**PROBLEM DETAILS**
Every line in the records below that holds "height" must be identified and copied.

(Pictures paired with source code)
########

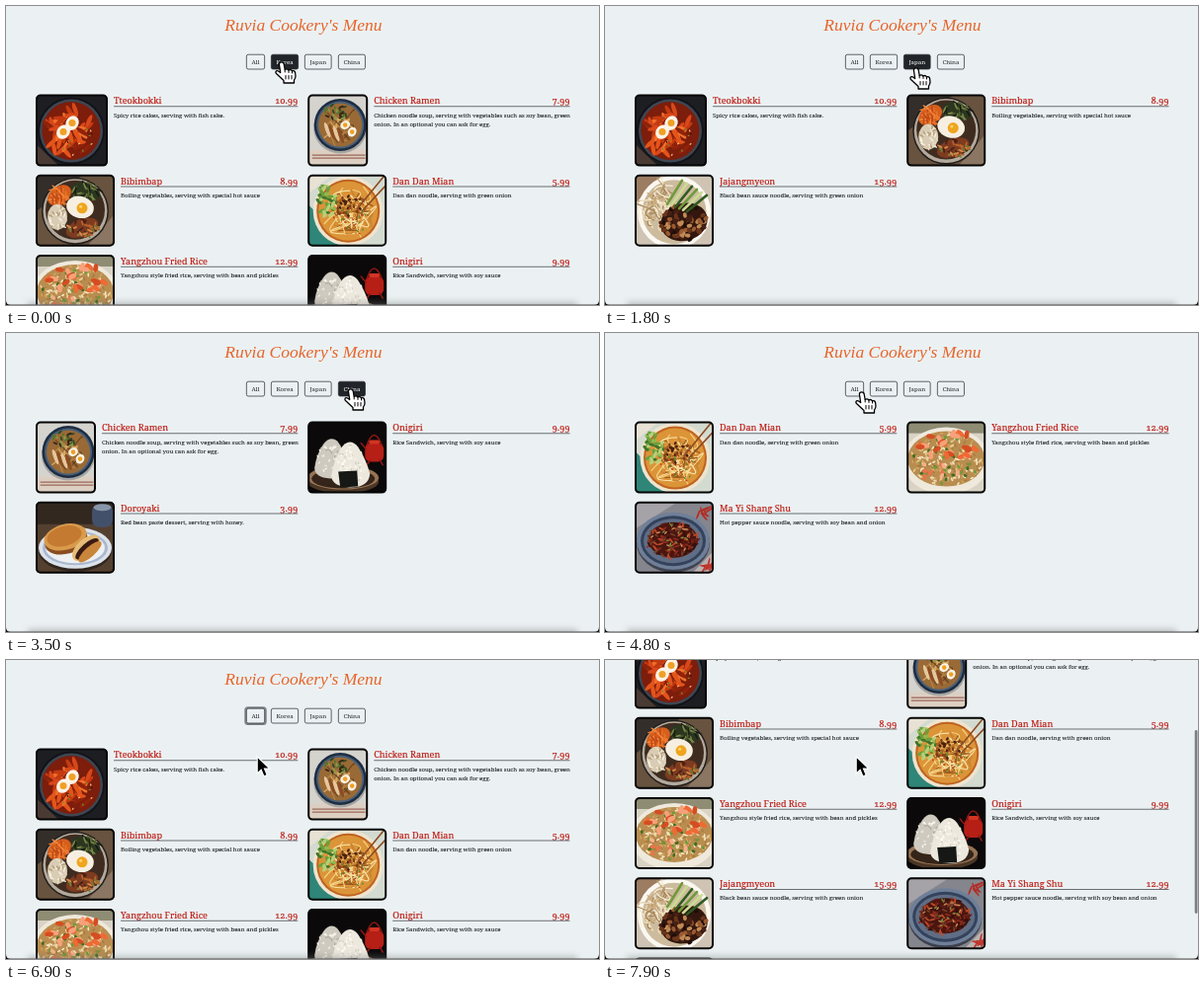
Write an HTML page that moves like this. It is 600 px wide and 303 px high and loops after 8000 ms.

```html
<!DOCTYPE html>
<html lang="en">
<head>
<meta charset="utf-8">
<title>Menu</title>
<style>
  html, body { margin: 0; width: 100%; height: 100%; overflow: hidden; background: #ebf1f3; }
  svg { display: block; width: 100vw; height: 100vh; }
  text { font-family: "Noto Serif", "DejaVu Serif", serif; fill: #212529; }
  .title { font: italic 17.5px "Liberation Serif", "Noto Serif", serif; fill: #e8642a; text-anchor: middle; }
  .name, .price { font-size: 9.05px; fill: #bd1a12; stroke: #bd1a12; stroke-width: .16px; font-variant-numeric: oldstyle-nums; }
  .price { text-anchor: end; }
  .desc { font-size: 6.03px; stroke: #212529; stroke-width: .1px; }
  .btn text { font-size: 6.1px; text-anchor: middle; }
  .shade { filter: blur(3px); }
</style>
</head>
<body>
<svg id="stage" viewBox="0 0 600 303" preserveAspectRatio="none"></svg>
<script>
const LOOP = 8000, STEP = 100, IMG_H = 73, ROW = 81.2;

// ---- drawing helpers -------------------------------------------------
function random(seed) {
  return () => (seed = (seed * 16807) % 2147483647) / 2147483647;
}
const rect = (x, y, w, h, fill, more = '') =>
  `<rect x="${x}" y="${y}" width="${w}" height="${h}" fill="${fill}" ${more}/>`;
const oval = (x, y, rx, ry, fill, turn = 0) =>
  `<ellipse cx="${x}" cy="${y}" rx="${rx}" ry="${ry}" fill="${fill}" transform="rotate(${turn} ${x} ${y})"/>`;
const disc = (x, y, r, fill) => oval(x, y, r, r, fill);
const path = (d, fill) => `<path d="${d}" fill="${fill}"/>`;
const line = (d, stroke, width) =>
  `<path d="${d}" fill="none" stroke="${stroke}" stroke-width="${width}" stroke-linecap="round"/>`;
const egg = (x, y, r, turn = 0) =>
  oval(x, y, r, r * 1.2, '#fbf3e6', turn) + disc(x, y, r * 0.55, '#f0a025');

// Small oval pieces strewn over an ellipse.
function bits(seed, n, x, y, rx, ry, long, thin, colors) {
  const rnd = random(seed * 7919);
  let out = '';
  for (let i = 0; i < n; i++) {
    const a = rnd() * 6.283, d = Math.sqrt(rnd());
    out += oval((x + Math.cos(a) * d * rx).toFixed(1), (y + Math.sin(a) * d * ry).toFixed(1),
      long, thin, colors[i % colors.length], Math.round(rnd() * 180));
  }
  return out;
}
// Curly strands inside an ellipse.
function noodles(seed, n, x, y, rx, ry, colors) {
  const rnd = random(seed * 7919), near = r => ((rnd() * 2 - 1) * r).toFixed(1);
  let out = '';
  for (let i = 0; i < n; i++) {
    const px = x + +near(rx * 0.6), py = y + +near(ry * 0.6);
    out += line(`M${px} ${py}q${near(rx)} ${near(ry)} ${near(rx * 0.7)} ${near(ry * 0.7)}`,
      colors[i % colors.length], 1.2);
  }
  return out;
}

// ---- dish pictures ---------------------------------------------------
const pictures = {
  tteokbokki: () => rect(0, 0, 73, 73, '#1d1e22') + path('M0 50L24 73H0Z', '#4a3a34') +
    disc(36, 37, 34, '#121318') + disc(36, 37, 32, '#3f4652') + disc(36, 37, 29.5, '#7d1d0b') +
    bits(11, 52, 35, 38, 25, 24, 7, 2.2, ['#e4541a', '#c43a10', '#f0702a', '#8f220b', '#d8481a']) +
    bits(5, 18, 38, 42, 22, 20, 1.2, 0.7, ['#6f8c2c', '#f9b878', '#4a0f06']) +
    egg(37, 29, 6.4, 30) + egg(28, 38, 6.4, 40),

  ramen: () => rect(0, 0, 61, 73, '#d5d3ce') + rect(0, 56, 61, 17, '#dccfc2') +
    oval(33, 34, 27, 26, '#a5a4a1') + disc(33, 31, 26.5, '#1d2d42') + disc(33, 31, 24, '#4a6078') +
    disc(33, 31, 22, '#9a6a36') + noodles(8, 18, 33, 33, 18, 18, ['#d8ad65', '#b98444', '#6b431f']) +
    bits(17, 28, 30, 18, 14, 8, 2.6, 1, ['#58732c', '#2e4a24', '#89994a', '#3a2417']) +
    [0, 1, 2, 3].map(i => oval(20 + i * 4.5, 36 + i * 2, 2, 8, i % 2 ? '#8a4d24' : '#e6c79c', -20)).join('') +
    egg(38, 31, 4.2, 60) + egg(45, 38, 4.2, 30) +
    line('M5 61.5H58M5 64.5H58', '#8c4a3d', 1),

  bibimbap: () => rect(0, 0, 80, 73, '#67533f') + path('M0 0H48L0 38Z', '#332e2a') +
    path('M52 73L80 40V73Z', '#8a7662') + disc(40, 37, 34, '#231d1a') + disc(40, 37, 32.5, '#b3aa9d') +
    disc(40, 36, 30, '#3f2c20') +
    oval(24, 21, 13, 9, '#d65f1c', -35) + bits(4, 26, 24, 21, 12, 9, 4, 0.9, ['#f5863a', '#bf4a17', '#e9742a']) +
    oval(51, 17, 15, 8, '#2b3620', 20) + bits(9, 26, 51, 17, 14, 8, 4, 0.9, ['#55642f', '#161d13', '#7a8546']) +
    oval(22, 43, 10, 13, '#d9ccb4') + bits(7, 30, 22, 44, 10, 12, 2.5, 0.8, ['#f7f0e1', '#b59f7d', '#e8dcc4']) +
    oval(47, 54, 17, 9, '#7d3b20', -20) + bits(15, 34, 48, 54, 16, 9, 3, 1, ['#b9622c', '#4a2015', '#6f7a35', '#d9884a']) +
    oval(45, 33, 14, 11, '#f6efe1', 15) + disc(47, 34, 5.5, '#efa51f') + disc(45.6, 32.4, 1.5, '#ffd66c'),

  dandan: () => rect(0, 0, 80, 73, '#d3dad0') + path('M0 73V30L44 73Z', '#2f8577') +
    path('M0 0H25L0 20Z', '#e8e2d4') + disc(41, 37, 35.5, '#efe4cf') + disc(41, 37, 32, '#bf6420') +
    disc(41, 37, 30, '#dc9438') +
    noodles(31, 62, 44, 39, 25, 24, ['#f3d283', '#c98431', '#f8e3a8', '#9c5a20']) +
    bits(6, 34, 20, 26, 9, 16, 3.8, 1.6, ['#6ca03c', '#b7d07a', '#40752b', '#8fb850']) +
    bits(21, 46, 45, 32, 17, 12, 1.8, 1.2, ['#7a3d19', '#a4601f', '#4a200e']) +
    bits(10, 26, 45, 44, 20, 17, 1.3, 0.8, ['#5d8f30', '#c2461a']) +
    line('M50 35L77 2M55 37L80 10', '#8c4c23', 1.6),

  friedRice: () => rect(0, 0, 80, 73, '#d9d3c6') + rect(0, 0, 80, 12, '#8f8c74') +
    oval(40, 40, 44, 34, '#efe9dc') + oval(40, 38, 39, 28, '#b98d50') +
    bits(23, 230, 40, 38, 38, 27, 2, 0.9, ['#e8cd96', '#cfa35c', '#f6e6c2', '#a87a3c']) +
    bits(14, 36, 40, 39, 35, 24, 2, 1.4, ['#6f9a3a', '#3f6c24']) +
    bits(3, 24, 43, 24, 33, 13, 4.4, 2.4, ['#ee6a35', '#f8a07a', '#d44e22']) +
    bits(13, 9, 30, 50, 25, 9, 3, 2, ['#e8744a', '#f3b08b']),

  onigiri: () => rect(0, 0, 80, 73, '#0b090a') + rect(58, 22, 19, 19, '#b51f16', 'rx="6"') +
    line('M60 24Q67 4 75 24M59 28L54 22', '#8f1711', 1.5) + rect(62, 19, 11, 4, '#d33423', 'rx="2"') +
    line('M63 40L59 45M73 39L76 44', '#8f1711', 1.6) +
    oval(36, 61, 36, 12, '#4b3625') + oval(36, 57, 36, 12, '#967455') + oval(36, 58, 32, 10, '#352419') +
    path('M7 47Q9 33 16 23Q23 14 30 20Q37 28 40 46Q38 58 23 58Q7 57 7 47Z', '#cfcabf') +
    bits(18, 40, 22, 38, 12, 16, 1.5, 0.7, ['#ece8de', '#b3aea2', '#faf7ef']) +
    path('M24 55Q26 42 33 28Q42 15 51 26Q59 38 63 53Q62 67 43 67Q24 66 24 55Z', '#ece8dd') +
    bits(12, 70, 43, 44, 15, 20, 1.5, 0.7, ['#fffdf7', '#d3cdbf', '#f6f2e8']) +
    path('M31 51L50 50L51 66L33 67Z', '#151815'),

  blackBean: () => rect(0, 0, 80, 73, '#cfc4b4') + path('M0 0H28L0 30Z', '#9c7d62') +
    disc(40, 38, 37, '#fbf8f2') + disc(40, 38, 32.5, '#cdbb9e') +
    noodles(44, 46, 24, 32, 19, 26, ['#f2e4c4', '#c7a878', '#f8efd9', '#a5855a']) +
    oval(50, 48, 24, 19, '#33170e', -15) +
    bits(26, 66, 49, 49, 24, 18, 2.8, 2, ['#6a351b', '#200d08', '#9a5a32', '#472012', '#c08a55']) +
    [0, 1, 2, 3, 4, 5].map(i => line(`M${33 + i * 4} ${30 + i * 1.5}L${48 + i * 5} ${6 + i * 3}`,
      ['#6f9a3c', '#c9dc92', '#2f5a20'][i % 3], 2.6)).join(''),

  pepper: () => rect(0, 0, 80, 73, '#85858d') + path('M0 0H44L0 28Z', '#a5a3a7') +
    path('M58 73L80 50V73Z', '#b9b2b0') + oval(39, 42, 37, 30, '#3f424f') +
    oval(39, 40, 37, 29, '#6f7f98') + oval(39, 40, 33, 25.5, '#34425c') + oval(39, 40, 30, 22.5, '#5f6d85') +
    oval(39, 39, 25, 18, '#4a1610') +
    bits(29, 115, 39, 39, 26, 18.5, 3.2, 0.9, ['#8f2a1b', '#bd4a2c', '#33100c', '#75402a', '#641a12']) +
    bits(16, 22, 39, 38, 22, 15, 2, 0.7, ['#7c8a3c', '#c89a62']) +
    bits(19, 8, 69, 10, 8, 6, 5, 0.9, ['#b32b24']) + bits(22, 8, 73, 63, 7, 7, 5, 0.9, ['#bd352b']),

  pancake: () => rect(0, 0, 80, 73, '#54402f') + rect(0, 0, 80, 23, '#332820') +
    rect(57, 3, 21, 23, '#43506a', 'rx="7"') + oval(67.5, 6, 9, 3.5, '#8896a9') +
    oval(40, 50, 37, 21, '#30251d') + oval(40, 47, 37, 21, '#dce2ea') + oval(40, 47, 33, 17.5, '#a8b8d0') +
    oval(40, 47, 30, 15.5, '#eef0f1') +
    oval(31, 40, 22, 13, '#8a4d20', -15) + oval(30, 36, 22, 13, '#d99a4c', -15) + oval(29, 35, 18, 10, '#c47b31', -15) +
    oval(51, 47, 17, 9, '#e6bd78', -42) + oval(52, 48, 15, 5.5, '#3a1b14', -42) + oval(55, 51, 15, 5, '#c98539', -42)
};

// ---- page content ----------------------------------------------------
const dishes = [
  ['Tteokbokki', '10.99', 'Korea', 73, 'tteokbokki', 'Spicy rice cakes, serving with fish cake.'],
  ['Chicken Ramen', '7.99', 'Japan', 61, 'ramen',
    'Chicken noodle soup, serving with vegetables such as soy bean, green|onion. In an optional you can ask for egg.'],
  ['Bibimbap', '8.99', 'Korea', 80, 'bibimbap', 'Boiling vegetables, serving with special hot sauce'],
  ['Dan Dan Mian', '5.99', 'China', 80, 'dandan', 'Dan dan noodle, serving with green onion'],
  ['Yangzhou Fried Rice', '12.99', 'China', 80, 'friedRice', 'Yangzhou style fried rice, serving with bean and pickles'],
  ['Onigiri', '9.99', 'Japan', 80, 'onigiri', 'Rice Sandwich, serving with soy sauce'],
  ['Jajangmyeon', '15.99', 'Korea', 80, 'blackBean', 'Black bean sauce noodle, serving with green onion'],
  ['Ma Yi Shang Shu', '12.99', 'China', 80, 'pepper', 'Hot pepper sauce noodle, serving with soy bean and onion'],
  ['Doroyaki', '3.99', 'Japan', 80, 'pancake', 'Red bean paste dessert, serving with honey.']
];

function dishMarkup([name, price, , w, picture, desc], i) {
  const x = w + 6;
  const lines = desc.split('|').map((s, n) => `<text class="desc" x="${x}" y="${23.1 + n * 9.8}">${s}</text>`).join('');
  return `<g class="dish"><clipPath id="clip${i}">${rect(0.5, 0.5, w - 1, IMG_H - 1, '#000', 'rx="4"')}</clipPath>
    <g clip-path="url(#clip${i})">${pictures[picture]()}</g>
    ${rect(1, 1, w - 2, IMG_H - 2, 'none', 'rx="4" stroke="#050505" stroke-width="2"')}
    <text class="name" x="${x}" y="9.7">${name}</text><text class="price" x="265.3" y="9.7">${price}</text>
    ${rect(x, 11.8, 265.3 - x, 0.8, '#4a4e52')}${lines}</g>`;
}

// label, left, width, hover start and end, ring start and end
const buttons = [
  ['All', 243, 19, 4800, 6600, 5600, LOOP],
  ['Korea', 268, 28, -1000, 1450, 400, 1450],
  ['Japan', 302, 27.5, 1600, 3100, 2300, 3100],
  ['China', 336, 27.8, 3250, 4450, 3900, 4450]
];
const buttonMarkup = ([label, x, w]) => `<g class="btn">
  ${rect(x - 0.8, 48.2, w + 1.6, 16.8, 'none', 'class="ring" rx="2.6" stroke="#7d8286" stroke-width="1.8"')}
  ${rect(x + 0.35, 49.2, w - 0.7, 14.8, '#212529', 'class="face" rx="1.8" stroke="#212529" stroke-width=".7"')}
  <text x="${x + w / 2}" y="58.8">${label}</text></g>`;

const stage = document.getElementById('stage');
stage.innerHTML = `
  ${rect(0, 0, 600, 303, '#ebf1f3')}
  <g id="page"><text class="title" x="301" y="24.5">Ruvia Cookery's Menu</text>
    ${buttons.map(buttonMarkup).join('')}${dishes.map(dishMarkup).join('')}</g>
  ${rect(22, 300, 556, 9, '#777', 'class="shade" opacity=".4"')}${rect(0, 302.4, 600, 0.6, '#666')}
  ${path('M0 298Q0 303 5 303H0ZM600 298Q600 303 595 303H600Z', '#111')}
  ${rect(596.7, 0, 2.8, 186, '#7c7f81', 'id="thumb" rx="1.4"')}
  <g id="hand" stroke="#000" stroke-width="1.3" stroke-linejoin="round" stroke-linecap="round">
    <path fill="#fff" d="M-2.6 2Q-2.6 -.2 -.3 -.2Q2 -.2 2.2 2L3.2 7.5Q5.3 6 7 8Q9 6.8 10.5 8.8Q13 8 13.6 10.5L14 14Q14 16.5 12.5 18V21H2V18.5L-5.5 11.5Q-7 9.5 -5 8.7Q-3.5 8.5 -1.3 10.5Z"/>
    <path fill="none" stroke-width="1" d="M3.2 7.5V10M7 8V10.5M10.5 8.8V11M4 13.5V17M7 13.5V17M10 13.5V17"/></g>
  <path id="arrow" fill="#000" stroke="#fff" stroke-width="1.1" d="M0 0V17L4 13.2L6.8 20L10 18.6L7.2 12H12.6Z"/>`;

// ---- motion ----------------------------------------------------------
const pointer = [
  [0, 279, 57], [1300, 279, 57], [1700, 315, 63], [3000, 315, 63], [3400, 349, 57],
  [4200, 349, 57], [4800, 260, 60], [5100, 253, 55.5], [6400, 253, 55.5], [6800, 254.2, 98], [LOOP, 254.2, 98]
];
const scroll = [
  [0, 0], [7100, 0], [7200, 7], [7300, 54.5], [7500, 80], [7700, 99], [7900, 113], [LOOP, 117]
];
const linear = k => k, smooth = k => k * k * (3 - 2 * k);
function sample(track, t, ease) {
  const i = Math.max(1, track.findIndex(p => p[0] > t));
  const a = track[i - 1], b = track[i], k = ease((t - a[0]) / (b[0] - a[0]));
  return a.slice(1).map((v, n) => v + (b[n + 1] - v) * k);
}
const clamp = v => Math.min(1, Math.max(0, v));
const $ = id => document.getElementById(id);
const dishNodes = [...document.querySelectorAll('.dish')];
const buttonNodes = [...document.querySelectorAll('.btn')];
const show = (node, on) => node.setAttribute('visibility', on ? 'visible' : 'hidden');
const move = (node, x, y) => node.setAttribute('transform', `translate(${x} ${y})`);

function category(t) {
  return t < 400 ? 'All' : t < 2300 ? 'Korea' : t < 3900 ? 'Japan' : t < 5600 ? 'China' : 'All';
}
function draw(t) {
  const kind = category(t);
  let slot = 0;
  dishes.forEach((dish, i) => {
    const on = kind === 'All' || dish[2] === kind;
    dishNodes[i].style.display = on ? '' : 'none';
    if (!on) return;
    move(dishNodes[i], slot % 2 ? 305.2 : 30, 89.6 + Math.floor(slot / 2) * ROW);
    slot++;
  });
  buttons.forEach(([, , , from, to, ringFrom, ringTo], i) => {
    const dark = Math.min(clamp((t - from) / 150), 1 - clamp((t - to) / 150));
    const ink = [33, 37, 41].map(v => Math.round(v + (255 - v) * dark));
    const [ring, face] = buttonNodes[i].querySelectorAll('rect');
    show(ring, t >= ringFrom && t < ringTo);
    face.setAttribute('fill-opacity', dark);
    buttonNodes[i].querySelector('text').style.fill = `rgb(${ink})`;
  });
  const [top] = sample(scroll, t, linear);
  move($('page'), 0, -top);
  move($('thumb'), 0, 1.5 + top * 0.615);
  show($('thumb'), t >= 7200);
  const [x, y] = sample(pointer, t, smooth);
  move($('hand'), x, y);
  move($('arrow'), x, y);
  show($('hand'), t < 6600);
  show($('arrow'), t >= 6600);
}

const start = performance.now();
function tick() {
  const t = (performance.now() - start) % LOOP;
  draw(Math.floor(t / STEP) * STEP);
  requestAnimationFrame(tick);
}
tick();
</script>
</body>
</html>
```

########

**TASK SOLUTION**
  html, body { margin: 0; width: 100%; height: 100%; overflow: hidden; background: #ebf1f3; }
  svg { display: block; width: 100vw; height: 100vh; }
  `<rect x="${x}" y="${y}" width="${w}" height="${h}" fill="${fill}" ${more}/>`;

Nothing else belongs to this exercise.